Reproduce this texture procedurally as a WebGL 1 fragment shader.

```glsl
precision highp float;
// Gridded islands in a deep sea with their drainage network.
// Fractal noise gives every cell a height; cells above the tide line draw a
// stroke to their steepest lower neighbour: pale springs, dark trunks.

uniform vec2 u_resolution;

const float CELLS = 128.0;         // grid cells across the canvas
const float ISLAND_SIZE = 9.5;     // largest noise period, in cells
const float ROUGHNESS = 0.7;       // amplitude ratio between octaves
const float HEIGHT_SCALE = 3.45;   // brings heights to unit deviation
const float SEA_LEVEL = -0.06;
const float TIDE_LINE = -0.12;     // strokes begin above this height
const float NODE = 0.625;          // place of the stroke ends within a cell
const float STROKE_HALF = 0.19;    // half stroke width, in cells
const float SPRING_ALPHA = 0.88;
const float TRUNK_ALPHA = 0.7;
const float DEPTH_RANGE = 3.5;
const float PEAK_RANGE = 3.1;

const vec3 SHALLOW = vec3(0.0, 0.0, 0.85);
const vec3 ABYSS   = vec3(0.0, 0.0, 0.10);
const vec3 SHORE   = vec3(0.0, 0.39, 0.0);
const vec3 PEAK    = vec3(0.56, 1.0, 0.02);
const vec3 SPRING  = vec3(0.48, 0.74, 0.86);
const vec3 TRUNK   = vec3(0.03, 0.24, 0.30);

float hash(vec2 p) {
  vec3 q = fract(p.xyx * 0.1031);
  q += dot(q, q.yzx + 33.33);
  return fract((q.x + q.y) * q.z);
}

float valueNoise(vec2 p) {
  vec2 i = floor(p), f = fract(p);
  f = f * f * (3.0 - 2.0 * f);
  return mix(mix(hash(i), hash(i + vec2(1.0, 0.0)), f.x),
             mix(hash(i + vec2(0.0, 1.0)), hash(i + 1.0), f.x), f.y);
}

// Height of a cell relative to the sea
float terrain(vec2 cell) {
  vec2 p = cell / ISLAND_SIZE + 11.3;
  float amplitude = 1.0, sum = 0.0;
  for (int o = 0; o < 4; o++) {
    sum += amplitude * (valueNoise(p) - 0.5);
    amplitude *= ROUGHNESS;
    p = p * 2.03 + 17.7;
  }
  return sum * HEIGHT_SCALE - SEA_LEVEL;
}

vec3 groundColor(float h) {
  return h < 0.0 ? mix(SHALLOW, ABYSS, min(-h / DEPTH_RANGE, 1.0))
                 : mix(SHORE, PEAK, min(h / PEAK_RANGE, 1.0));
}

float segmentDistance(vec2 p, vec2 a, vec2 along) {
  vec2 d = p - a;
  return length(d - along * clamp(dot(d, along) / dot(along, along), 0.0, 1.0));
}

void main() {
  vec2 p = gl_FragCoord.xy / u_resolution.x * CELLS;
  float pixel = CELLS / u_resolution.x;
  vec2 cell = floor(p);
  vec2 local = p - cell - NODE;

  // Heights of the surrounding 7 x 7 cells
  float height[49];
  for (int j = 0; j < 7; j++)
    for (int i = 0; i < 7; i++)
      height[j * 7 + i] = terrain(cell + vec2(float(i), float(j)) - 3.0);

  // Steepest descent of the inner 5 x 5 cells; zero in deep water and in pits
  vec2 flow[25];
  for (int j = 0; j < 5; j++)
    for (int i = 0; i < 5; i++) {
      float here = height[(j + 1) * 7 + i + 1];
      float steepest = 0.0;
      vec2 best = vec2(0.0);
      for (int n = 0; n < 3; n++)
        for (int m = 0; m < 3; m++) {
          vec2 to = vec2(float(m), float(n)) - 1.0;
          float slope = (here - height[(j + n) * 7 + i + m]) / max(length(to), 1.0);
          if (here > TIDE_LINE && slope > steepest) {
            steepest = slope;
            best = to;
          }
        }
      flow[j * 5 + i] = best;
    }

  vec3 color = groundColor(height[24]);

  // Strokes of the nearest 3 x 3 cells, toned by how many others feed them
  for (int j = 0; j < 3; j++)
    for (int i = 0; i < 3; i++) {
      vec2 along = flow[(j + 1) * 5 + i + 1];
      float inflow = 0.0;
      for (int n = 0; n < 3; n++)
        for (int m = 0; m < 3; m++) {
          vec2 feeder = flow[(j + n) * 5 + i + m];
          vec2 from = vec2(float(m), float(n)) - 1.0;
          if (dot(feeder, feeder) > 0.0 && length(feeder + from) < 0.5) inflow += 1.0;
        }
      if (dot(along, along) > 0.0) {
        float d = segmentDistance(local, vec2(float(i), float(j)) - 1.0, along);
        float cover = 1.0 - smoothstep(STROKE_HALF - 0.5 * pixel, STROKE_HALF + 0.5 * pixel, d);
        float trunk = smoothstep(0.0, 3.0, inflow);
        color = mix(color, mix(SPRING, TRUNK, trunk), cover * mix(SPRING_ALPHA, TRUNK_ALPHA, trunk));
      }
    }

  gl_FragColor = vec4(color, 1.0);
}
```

WORK TASK -
Which lines above hold the string "amplitude"? Show each of them.

RESPONSE -
const float ROUGHNESS = 0.7;       // amplitude ratio between octaves
  float amplitude = 1.0, sum = 0.0;
    sum += amplitude * (valueNoise(p) - 0.5);
    amplitude *= ROUGHNESS;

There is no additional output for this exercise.